Leave it to a city in Silicon Valley to become the first in the U.S. to use smart meters to bring all of its residents free outdoor Wi-Fi.
Santa Clara, Calif., debuted its new service this week after installing nearly 600 transmitters throughout the city, according to the Mercury News. The name of the network is "SVPMeterConnectWifi."
"We are the first utility in the nation to offer free Wi-Fi as part of the smart meter rollout," manager with Silicon Valley Power Larry Owens, the community's utility provider, told the Mercury News. "It's been up less than a week and we're seeing 3,000 users a day."
While much of the U.S. is converting from electric meters to smart meters, Santa Clara has been doing something slightly different along the way. The smart meters it's been installing have a separate Wi-Fi channel in addition to the usual capability of sending household electricity and water usage reports.
According to the Mercury News, it has cost the city very little to include the Wi-Fi addition. The service is unencrypted, which means it's not as secure as a private paid-for home service.

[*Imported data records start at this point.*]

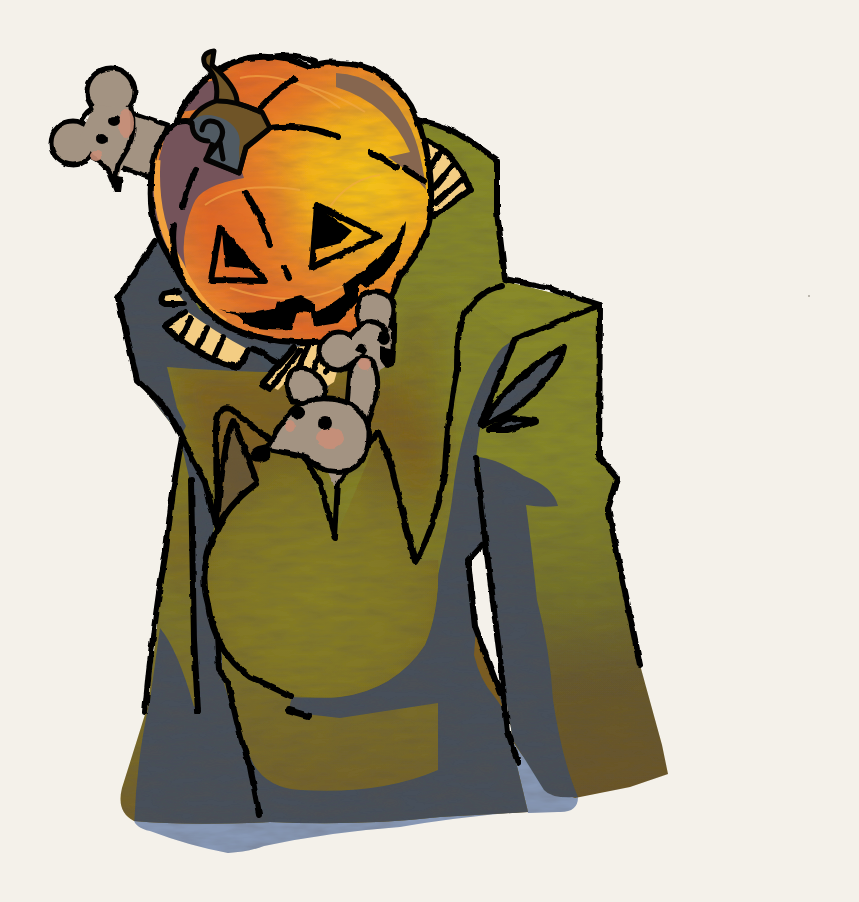
<!DOCTYPE html>
<html lang="en">
<head>
<meta charset="utf-8">
<title>Pumpkin scarecrow with mice</title>
<style>
:root {
  --paper: #f4f1ea;
  --ink: #050403;
  --slate: #46505a;
  --ground: #8798b5;
  --ochre: #7d5d21;
  --straw: #f3cd83;
  --mouse: #a39382;
  --blush: #c98f78;
  --plum: #74535a;
  --bark: #6f5427;
}
html, body { margin: 0; background: var(--paper); }
body { width: 859px; height: 902px; overflow: hidden; }
svg { display: block; }
.ink { fill: none; stroke: var(--ink); stroke-width: 6; stroke-linecap: round; stroke-linejoin: round; }
.thin { stroke-width: 5; }
.solid { fill: var(--ink); }
.slate { fill: var(--slate); }
.ochre { fill: var(--ochre); }
.straw { fill: var(--straw); }
.plum { fill: var(--plum); }
.fur { fill: var(--mouse); stroke: var(--ink); stroke-width: 5; stroke-linejoin: round; }
.blush { fill: var(--blush); opacity: .9; }
</style>
</head>
<body>
<svg width="859" height="902" viewBox="0 0 859 902" role="img" aria-label="Pumpkin-headed scarecrow in a green coat with three mice">
  <defs>
    <linearGradient id="coat-green" x1="0" y1="120" x2="0" y2="820" gradientUnits="userSpaceOnUse">
      <stop offset="0" stop-color="#85882b"/>
      <stop offset=".55" stop-color="#82802a"/>
      <stop offset="1" stop-color="#73602a"/>
    </linearGradient>
    <linearGradient id="sleeve-green" x1="560" y1="290" x2="600" y2="800" gradientUnits="userSpaceOnUse">
      <stop offset="0" stop-color="#88892a"/>
      <stop offset=".35" stop-color="#84852b"/>
      <stop offset=".6" stop-color="#74712c"/>
      <stop offset=".75" stop-color="#685a2d"/>
      <stop offset="1" stop-color="#6a5529"/>
    </linearGradient>
    <radialGradient id="belly-green" cx="320" cy="590" r="150" gradientUnits="userSpaceOnUse">
      <stop offset="0" stop-color="#877f26"/>
      <stop offset=".65" stop-color="#817625"/>
      <stop offset="1" stop-color="#786524"/>
    </radialGradient>
    <radialGradient id="pumpkin-glow" cx="368" cy="180" r="215" gradientUnits="userSpaceOnUse">
      <stop offset="0" stop-color="#f3c11f"/>
      <stop offset=".28" stop-color="#f1b01f"/>
      <stop offset=".52" stop-color="#e9862a"/>
      <stop offset=".75" stop-color="#df6a29"/>
      <stop offset="1" stop-color="#ea8b33"/>
    </radialGradient>
    <filter id="soft" x="-40%" y="-40%" width="180%" height="180%"><feGaussianBlur stdDeviation="18"/></filter>
    <filter id="brush" x="-5%" y="-5%" width="110%" height="110%">
      <feTurbulence type="fractalNoise" baseFrequency=".09" numOctaves="2" seed="4" result="grain"/>
      <feDisplacementMap in="SourceGraphic" in2="grain" scale="4" xChannelSelector="R" yChannelSelector="G"/>
    </filter>
    <filter id="watercolour" x="0" y="0" width="100%" height="100%">
      <feTurbulence type="fractalNoise" baseFrequency=".03 .12" numOctaves="3" seed="9"/>
      <feColorMatrix values="0 0 0 0 .1  0 0 0 0 .08  0 0 0 0 .05  .5 0 0 0 -.16" result="stain"/>
      <feComposite in="stain" in2="SourceGraphic" operator="in" result="wash"/>
      <feMerge><feMergeNode in="SourceGraphic"/><feMergeNode in="wash"/></feMerge>
    </filter>
    <path id="coat-shape" d="M155 240L118 298L137 380L182 438L166 545L148 705L122 788Q116 812 134 821Q190 826 270 822Q360 826 440 817L528 812L516 762L500 692L474 625L468 560L482 545L520 440L600 305L504 281L497 212V160L470 140L415 119L300 180Z"/>
    <path id="pumpkin-shape" d="M176 123Q150 142 151 185Q148 228 174 264Q196 313 238 331Q290 350 352 337Q386 322 400 275Q431 240 431 205Q433 150 411 106Q386 64 340 63Q324 61 310 67Q262 47 225 66Q190 85 176 123Z"/>
    <clipPath id="coat-clip"><use href="#coat-shape"/></clipPath>
    <clipPath id="pumpkin-clip"><use href="#pumpkin-shape"/></clipPath>
  </defs>

  <rect width="859" height="902" fill="var(--paper)"/>
  <circle cx="809" cy="296" r="1" fill="#aaa59b"/>

  <g id="ground-shadow" fill="var(--ground)" filter="url(#watercolour)">
    <path d="M133 818Q135 828 150 831Q190 846 228 853Q248 852 264 846Q330 832 400 827Q460 817 520 812L440 800L200 812Z"/>
    <path d="M512 738L530 765L548 792Q560 798 578 797Q578 813 558 812L528 813L516 765Z"/>
  </g>

  <g id="coat" filter="url(#watercolour)">
    <use href="#coat-shape" fill="url(#coat-green)"/>
    <g clip-path="url(#coat-clip)">
      <path class="ochre" opacity=".85" filter="url(#soft)" d="M160 360H330L400 380L440 450L430 540L380 440L320 470L200 480Z"/>
      <path class="ochre" opacity=".5" filter="url(#soft)" d="M400 330L430 300L440 440L400 500Z"/>
      <path class="ochre" opacity=".6" filter="url(#soft)" d="M150 560L200 440V600Z"/>
      <path class="slate" d="M155 236L110 298L130 385L182 438L197 470L210 500L214 528L204 575L196 520L192 490L180 438L186 426L177 408L167 367Q230 372 280 372L320 400L345 360L290 335L200 310Z"/>
      <path class="slate" d="M193 482L207 516L206 600L222 655L222 676L198 710L193 640Z"/>
      <path class="slate" d="M160 628Q178 650 194 707L222 677L240 735L254 765Q268 788 300 790Q380 795 438 770V703L340 718L288 712L292 697Q370 702 410 662Q438 630 438 575Q446 540 452 500Q460 420 492 362L540 420V830H134Q136 760 150 700Z"/>
      <path class="ochre" d="M476 628L504 710L494 696Q480 680 474 655Z"/>
    </g>
  </g>

  <g id="sleeve" filter="url(#watercolour)">
    <path fill="url(#sleeve-green)" d="M504 281L600 305V456L617 478L608 508L640 665L662 745L668 774L630 787L575 798Q545 790 513 742L485 546L476 458L480 425L515 339L470 310Z"/>
    <path class="slate" d="M479 457Q500 460 524 476Q553 486 558 506Q542 508 526 505Q532 550 537 600Q550 650 553 700Q562 760 578 797Q552 799 544 790L513 740L496 640L485 546Z"/>
    <path class="slate" d="M503 347L515 339L497 385L480 428L475 452L470 430Q484 365 503 347Z"/>
    <path class="slate" d="M563 347Q564 370 512 413L481 427Q520 370 563 347ZM537 421L508 430L489 430L510 418Z"/>
  </g>

  <g id="belly" filter="url(#watercolour)">
    <path fill="url(#belly-green)" d="M256 483Q238 500 219 526Q197 560 208 605Q216 650 252 678Q290 702 340 697Q395 690 425 645Q440 610 438 560L414 562L380 432L335 540L304 458L270 445Z"/>
    <path class="ochre" d="M217 520L216 420L231 408L266 440L256 483Z"/>
    <path class="slate" d="M233 420L244 442L256 480L236 500L219 526L226 460Z" opacity=".35"/>
  </g>

  <g id="collar">
    <path class="straw" d="M428 141Q455 153 470 190L434 216L424 180Z"/>
    <path class="straw" d="M160 300Q164 292 176 291L186 304L168 306ZM164 326L185 310Q215 332 249 350L238 367Q200 358 164 326Z"/>
    <path class="straw" d="M296 347L346 341L334 382L312 396L300 368L278 390L262 382L272 372Z"/>
    <path class="slate" d="M250 350L292 346L272 374Z"/>
    <g class="ink" filter="url(#brush)">
      <path d="M428 141Q458 155 470 190L434 216M430 168L441 150M432 190L455 162M436 203L464 177"/>
      <path d="M184 304H166Q158 301 164 294L178 291M185 312L164 326Q200 360 238 367L249 350M191 318L182 337M207 328L198 347M223 338L214 358"/>
      <path d="M254 349L280 363M294 348L262 384L270 389L300 350M308 346L298 368M323 345L315 367M336 343L326 372" />
    </g>
  </g>

  <g id="coat-lines" class="ink" filter="url(#brush)">
    <path d="M415 120Q445 124 470 141L497 160V212L505 279L545 287L600 305L599 456L617 478L608 508L640 665"/>
    <path d="M502 286Q478 291 464 315Q457 325 457 370Q448 410 445 470Q433 535 415 562L389 458L378 432L338 482L335 538L320 482L304 457"/>
    <path d="M600 305L515 339L480 425Q514 374 564 347Q560 374 511 412L482 426M536 421L508 430L489 430L511 418Z"/>
    <path d="M155 241L118 298L137 380Q170 408 182 438L205 482L217 528L216 430Q217 404 231 409L268 438M182 438Q172 490 166 550Q152 630 145 712"/>
    <path d="M217 520Q224 440 233 420L256 479M256 484Q230 503 219 526Q197 565 208 605Q215 652 250 677L291 696" />
    <path d="M191 480L194 640L198 711M217 635L219 670L228 682Q240 740 250 766L259 814M288 710L309 716" />
    <path d="M476 458L486 546L499 650L508 732L518 762M482 545L468 560L475 626L500 693" />
  </g>
  <path id="arm-gap" fill="var(--paper)" d="M480 551L472 563L478 621L495 657L488 600Z"/>

  <g id="mouse-left" filter="url(#brush)">
    <path class="fur" d="M130 112L168 125L150 177L118 166Z"/>
    <circle class="fur" cx="111" cy="92" r="24"/>
    <circle class="fur" cx="73" cy="143" r="22"/>
    <path fill="var(--mouse)" d="M93 106L130 107Q137 130 130 148L118 180L97 160L80 136Z"/>
    <path class="ink thin" d="M131 108Q136 130 129 146L118 165L115 180M91 109Q83 114 82 123M92 157Q103 162 112 176"/>
    <ellipse class="blush" cx="126" cy="123" rx="8" ry="14"/>
    <ellipse class="blush" cx="96" cy="156" rx="6" ry="5"/>
    <ellipse class="solid" cx="114" cy="121" rx="6" ry="5"/>
    <ellipse class="solid" cx="102" cy="139" rx="6" ry="5"/>
    <path class="solid" d="M107 175L123 177L121 192H114Z"/>
  </g>

  <g id="pumpkin">
    <g filter="url(#watercolour)">
      <use href="#pumpkin-shape" fill="url(#pumpkin-glow)"/>
    </g>
    <g clip-path="url(#pumpkin-clip)">
      <path fill="#e06728" opacity=".6" filter="url(#soft)" d="M230 75L340 72L300 115L240 110ZM185 200L270 170L285 245L200 270Z"/>
      <path class="plum" d="M168 125L193 118L238 160L244 178Q200 185 193 205Q176 245 190 282Q208 315 250 338L220 332Q160 280 148 200Z"/>
      <path class="plum" d="M181 112Q190 84 215 80L218 98L195 110Z"/>
      <path fill="#86664f" d="M336 73Q382 76 404 116Q420 140 426 190L414 176L388 157L410 152Q390 104 336 87Z"/>
      <path fill="none" stroke="#f2a13d" stroke-width="7" d="M157 160Q153 220 180 264Q197 303 225 322"/>
      <path fill="none" stroke="#f4ab48" stroke-width="2" opacity=".6" d="M240 78Q285 68 340 108M290 82Q330 90 365 112M205 205Q240 180 300 190M230 288Q300 312 350 282M320 225Q340 180 380 175"/>
    </g>
    <g class="ink" filter="url(#brush)">
      <use href="#pumpkin-shape"/>
      <path d="M178 122Q190 119 198 125M181 112Q190 98 196 93M295 79Q274 92 260 108M315 61Q290 52 268 58M271 128Q304 123 338 137M371 153L397 167M405 169L424 181M196 170Q188 185 183 207M174 225Q170 255 184 283M246 193Q263 219 270 245M284 268L289 278"/>
    </g>
    <g id="stem">
      <path fill="var(--bark)" stroke="var(--ink)" stroke-width="5" stroke-linejoin="round" d="M214 51Q200 53 205 65Q220 78 216 101Q196 108 190 123L206 121L213 142L206 160L239 173L246 147L270 128L262 112L237 103Q238 88 212 65Z"/>
      <path fill="#505a62" d="M193 120Q205 110 226 120Q243 131 239 148L240 171L208 159L215 143L198 138Z"/>
      <path class="ink thin" d="M192 123Q192 140 208 141M202 130Q204 117 218 123Q228 132 216 146L206 159L239 173L246 148L268 130M218 101Q237 101 260 112M220 142L223 159"/>
    </g>
    <g id="face" filter="url(#brush)">
      <path class="ink" d="M220 228L211 280L265 281ZM317 205L312 268L379 236Z"/>
      <path class="solid" d="M222 232L238 246L253 269L225 266ZM319 207L352 231L341 243L315 250Z"/>
      <path class="solid" d="M219 309Q250 317 274 308L276 302L301 296L315 303V311Q331 307 345 294L343 285L366 268Q391 249 406 221Q406 246 386 273L367 288L358 284V300L338 323L313 327L311 313L297 312L292 329Q262 331 243 324V318Z"/>
    </g>
  </g>

  <g id="mouse-upper" filter="url(#brush)">
    <path class="fur" d="M358 318Q354 292 374 291Q394 291 394 312L389 334L361 332Z"/>
    <ellipse class="fur" cx="339" cy="351" rx="20" ry="19"/>
    <path fill="var(--mouse)" d="M352 334L364 323L386 326L394 336L394 362L376 372L352 366Z"/>
    <path class="ink thin" d="M362 323Q378 318 386 331M394 312L393 350M352 334Q358 326 363 324M342 370L357 359"/>
    <ellipse class="solid" cx="384" cy="338" rx="6" ry="7"/>
    <path class="solid" d="M355 350Q362 338 368 349L364 356ZM380 347L395 350L394 364L387 369L380 360Z"/>
  </g>

  <g id="mouse-front" filter="url(#brush)">
    <path class="fur" d="M347 405L350 371Q356 354 370 358Q380 370 377 394L366 427Z"/>
    <path class="fur" d="M292 402Q281 378 296 369Q315 365 325 386L324 404Z"/>
    <path fill="var(--mouse)" d="M328 472H344L338 480L334 486Z"/>
    <path class="fur" d="M266 449Q278 427 292 410Q310 394 342 401Q365 408 369 430Q370 460 350 470Q323 476 307 457Z"/>
    <ellipse class="blush" cx="330" cy="438" rx="14" ry="10"/>
    <ellipse class="blush" cx="290" cy="426" rx="5" ry="6"/>
    <ellipse class="blush" cx="365" cy="364" rx="7" ry="6"/>
    <ellipse class="solid" cx="299" cy="413" rx="7" ry="7"/>
    <ellipse class="solid" cx="325" cy="423" rx="7" ry="7"/>
    <path class="solid" d="M250 455Q254 444 271 444L270 459Q258 466 250 460Z"/>
  </g>
</svg>
</body>
</html>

Free Wi-Fi has been increasing in the U.S. over the past few years. Google blanketed the town of Mountain View, where its headquarters are located, with free Wi-Fi years ago. And, more recently, dozens of companies have begun offering free hotspots in major cities like New York and San Francisco. However, Santa Clara is the first city, rather than company, to offer its residents the service citywide.